University of Copenhagen researchers have been following vegetation trends across the planet's driest areas using satellite imagery from recent decades. They have identified a troubling trend: Too little vegetation is sprouting up from rainwater in developing nations, whereas things are headed in the opposite direction in wealthier ones. As a result, the future could see food shortages and growing numbers of climate refugees.
Researchers are studying a tornado's song and other 'doors to danger' in an increasingly chaotic world.
A continuous 10,000-year record of alpine glacier fluctuations in Wyoming's Teton Range suggests that some glacial ice in the western US persisted in a reduced, essentially dormant state during periods of early Holocene warming. The findings challenge the paradigm that all Rocky Mountain glaciers completely disappeared during these warm, dry conditions, instead.
Among seismologists, the geology of Alaska's earthquake- and volcano-rich coast from the Aleutian Islands to the southeast is fascinating, but not well understood.
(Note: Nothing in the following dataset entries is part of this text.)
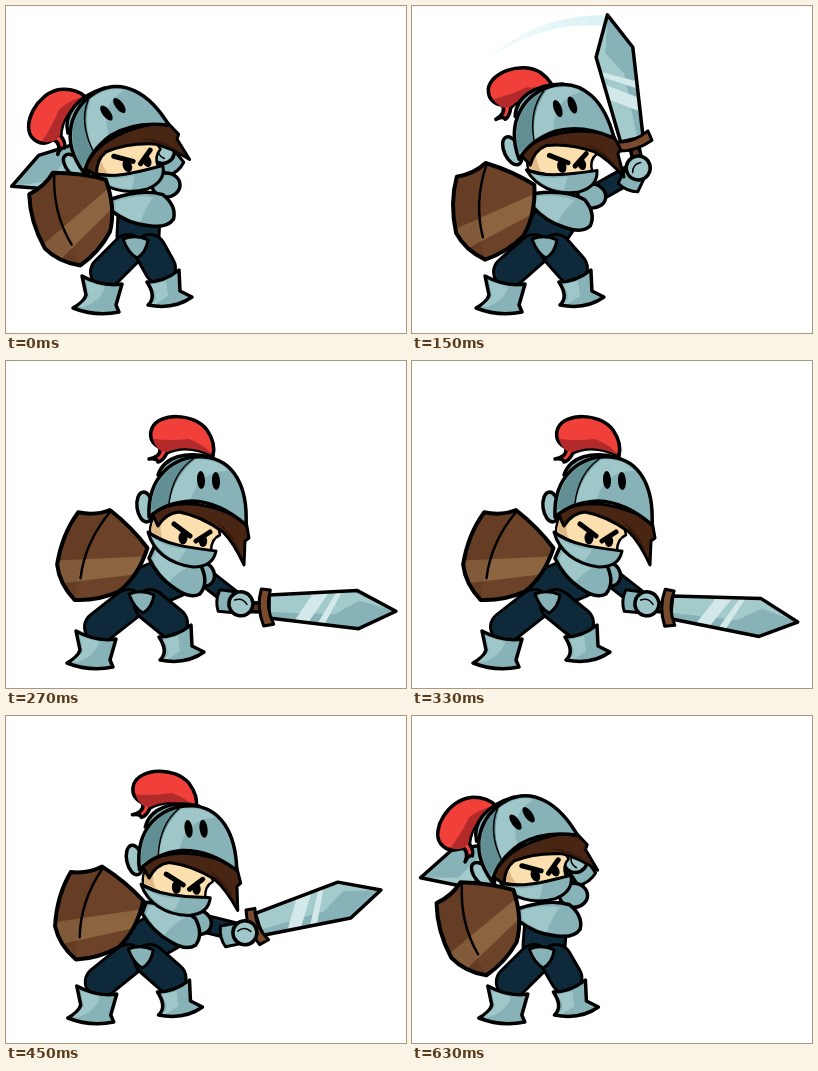
These frames come from a looping animation (400x327 px, 0.66 s). An HTML page with a canvas:

```html
<!DOCTYPE html>
<html>
<head>
<meta charset="utf-8">
<title>Knight swinging a sword</title>
<style>
html, body { margin: 0; overflow: hidden; background: #fff; }
canvas { display: block; }
</style>
</head>
<body>
<canvas id="stage" width="400" height="327"></canvas>
<script>
const ctx = document.getElementById('stage').getContext('2d');
const LOOP = 660, STEP = 30, RAD = Math.PI / 180;
const LIGHT = '#9fc7ca', STEEL = '#87b2b7', SHADE = '#618f94', NAVY = '#0e2a3a';

const clamp = u => Math.min(1, Math.max(0, u));
const smooth = u => u * u * (3 - 2 * u);

// 0 is wound up, 1 is fully struck.
function lunge(t) {
  return t < 270 ? (t / 270) ** 1.2 : 1 - smooth(clamp((t - 390) / 270));
}

// A path through the wound, middle and struck poses, each [x, y, degrees].
const arc = (wound, middle, struck) => s => wound.map((a, i) =>
  2 * (s - 0.5) * (s - 1) * a + 4 * s * (1 - s) * middle[i] + 2 * s * (s - 0.5) * struck[i]);

const poses = {
  head: arc([122, 148, -34], [155, 148, -17], [190, 165, 0]),
  face: arc([131, 157, -22], [160, 159, -15], [187, 178, 0]),
  plume: arc([50, 109, -62], [110, 83, -19], [177, 78, 0]),
  shield: arc([67, 212, -10], [80, 206, 7], [92, 197, 28]),
  hand: arc([158, 148, -120], [225, 165, -55], [232, 242, 15]),
  sword: arc([127, 131, -203], [222, 138, -101], [259, 246, 1]),
  chest: arc([138, 206, -4], [151, 207, 8], [171, 213, 24]),
  pad: arc([160, 179, 0], [180, 190, 10], [195, 213, 30])
};

function swordPose(t) {
  const s = lunge(t), [x, y, angle] = poses.sword(s);
  const settle = s * smooth(clamp((t - 270) / 120));
  return [x - 7 * settle, y + settle, angle + 9 * settle];
}

function shape(d, fill, width = 3.5) {
  const path = new Path2D(d);
  if (fill) { ctx.fillStyle = fill; ctx.fill(path); }
  if (width) { ctx.lineWidth = width; ctx.stroke(path); }
}

function oval(x, y, rx, ry, fill, width = 3.5, angle = 0) {
  ctx.beginPath();
  ctx.ellipse(x, y, rx, ry, angle * RAD, 0, 7);
  ctx.fillStyle = fill;
  ctx.fill();
  if (width) { ctx.lineWidth = width; ctx.stroke(); }
}

function limb(from, to, width) {
  const d = `M${from[0]} ${from[1]}L${to[0]} ${to[1]}`;
  shape(d, null, width + 6);
  ctx.strokeStyle = NAVY;
  shape(d, null, width);
  ctx.strokeStyle = '#000';
}

function place([x, y, angle = 0], draw, px = 0, py = 0) {
  ctx.save();
  ctx.translate(x, y);
  ctx.rotate(angle * RAD);
  ctx.translate(-px, -py);
  draw();
  ctx.restore();
}

function swoosh(t) {
  if (t < 150 || t > 240) return;
  const at = (age, r) => {
    const [x, y, angle] = swordPose(t - age * 2.8);
    return [x + r * Math.cos(angle * RAD), y + r * Math.sin(angle * RAD)];
  };
  for (let k = 0; k < 24; k++) {
    const fade = 1 - k / 24, inner = 131 - 11 * fade;
    ctx.fillStyle = `rgba(190,232,235,${0.6 * fade})`;
    ctx.fill(new Path2D('M' + [at(k, 131), at(k + 1, 131), at(k + 1, inner), at(k, inner)].join('L') + 'Z'));
  }
}

function sword() {
  shape('M-30-4H0V5H-30Z', '#5b3420');
  const blade = 'M4-12L92-18L131 2L94 20L4 11Z';
  shape(blade, '#a4cbcc', 0);
  shape('M4 5L70 6L94-8L131 2L94 20L4 11Z', STEEL, 0);
  shape('M48-15L64-16L44 14L30 13ZM71-16L77-17L60 16L53 15Z', '#d3e8e8', 0);
  shape(blade);
  shape('M-4-18L5-17Q0 0 9 17L-1 19Q-9 0-4-18Z', '#7a4a2c', 3);
}

function hand() {
  shape('M-21-8L-6-10L-4 11L-17 13Q-23 4-21-8Z', STEEL, 3);
  oval(3, 0, 12, 12, LIGHT);
  shape('M-4-2Q3-7 9-1', null, 1.5);
}

function chest() {
  shape('M-32-15Q0-24 20-16Q33-4 29 9Q22 18 4 14Q-16 11-32-3Z', STEEL);
  shape('M-28-13Q-6-18 10-14Q0-2-4 10Q-18 6-28-4Z', LIGHT, 0);
}

function boots(left, right) {
  place([left, 0], () => {
    shape('M76 270Q96 281 116 278L110 299L113 306Q90 311 67 302Q78 296 80 289Z', STEEL);
    shape('M80 275L99 281Q96 294 78 301L72 301L83 291Z', LIGHT, 0);
  });
  place([right, 0], () => {
    shape('M141 276Q158 276 173 264L174 285L186 291Q168 304 142 299Q151 291 141 276Z', STEEL);
    shape('M145 279L160 275L162 290L150 298L146 298Q154 291 145 279Z', LIGHT, 0);
  });
}

function plume() {
  shape('M-34 20Q-22 18-23 9Q-36 2-31-11C-24-26 10-27 24-9Q33 4 30 17Q4 4-16 14Q-20 22-25 23Q-26 19-34 20Z', '#f04039');
  shape('M-30 0Q-12 2 6 0Q22 6 29 16Q4 4-16 13L-22 12Q-28 8-30 0Z', '#b22a2a', 0);
}

function face() {
  shape('M144 172Q143 150 170 142L210 154L214 174Q205 178 205 190L182 192Z', '#fbdfae', 2.5);
  shape('M145 170Q147 152 158 147Q152 162 156 177Z', '#dfba86', 0);
  shape('M142 171C158 184 186 187 210 190Q207 206 187 206C163 203 147 190 142 171Z', STEEL, 3);
  shape('M146 176C157 185 168 187 180 188Q176 197 172 200Q153 192 146 176Z', LIGHT, 0);
  oval(177, 177, 4.5, 6.5, '#000', 0);
  oval(197, 180, 4.2, 6, '#000', 0);
  shape('M168 163L184 175M190 180L204 171', null, 5);
}

function helmet() {
  shape('M146 152Q182 130 240 160L243 177L239 180L238 204Q228 182 217 171Q195 155 173 151Q160 152 152 165Z', '#492513', 3);
  shape('M210 160Q226 170 235 192Q226 176 210 160Z', '#34170c', 0);
  oval(139, 146, 8, 15, LIGHT, 3.5, -8);
  shape('M152 114C158 96 180 89 207 97L204 106Z', STEEL);
  const dome = 'M143 156C141 114 169 94 199 96C228 99 242 126 240 164Q214 141 186 140Q160 141 143 156Z';
  shape(dome, STEEL, 0);
  shape('M145 150C146 116 169 99 190 98Q169 113 163 144Q152 147 145 150Z', SHADE, 0);
  shape('M190 98Q215 99 222 110Q194 108 184 140Q173 140 163 144Q169 113 190 98Z', LIGHT, 0);
  shape(dome);
  shape('M187 98Q167 112 163 142', null, 1.5);
  oval(195, 119, 4, 9, '#000', 0, -3);
  oval(210, 120, 4, 9, '#000', 0, -3);
}

function shield() {
  const board = 'M-39-31Q-22-36-12-48Q16-43 39-32Q44-2 34 20Q20 38-1 48Q-22 41-33 25Q-43-4-39-31Z';
  shape(board, '#6c4328', 0);
  ctx.save();
  ctx.clip(new Path2D(board));
  shape('M-46 28L45-26V-6L-30 46Z', '#8d6440', 0);
  shape('M-12-48Q-20 2-1 48L-50 40V-50Z', 'rgba(45,20,8,.12)', 0);
  ctx.restore();
  shape(board, null, 4);
  shape('M-11-46Q-19-8-6 26', null, 2.5);
}

function render(t) {
  const s = lunge(t), at = name => poses[name](s);
  const body = at('chest'), left = -6 * s, right = 12 * s;
  ctx.clearRect(0, 0, 400, 327);
  ctx.lineJoin = ctx.lineCap = 'round';

  swoosh(t);
  place(swordPose(t), sword);
  limb(at('pad'), at('hand'), 14);
  place(at('hand'), hand);
  limb([body[0] - 5, body[1] + 3], [132, 230], 39);
  limb([122, 244], [100 + left, 266], 28);
  limb([144, 244], [154 + right, 262], 28);
  boots(left, right);
  place([right / 2, 0], () => shape('M117 233Q130 228 142 234Q140 247 131 252Q122 247 117 233Z', STEEL, 3));
  place(at('pad'), () => oval(0, 0, 14, 12, STEEL));
  place(body, chest);
  place(at('plume'), plume);
  place(at('face'), face, 187, 178);
  place(at('head'), helmet, 190, 165);
  place(at('shield'), shield);
}

function frame() {
  render(Math.floor(performance.now() % LOOP / STEP) * STEP);
  requestAnimationFrame(frame);
}
frame();
</script>
</body>
</html>
```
Now, with more sophisticated tools than before, a University of Massachusetts Amherst team reports unexpected new details about the area's tectonic plates and their relationships to volcanoes.
Using X-rays, Professor Hiroki Obata of Kumamoto University, Japan has imaged 28 impressions of maize weevils on pottery shards from the late Jomon period (around 3,600 years ago) excavated from the Yakushoden site in Miyazaki Prefecture. This is the first example of pottery with multiple weevil impressions discovered in Kyushu, and the density of impressions is the highest ever found in Japan.
Crossing international borders can be dangerous, if not deadly, for refugees and asylum seekers, who have been displaced by conflict or a humanitarian crisis. According to data from the International Organization for Migration, from January 2014 to December 2018, there were more than 16,300 forced migrant deaths. These deaths did not occur at random but occurred in clusters reflecting distinct patterns in space and time that can be addressed by humanitarian interventions, according to a Dartmouth-led research team.
Social mobility differs considerably from country to country. The United States was once exceptional when it came to social mobility but is not anymore compared with other countries, like Canada, Ireland and Sweden. The landscape has shifted unevenly over the last century with some areas of the U.S. scoring high in social mobility and others scoring low, some persistently so.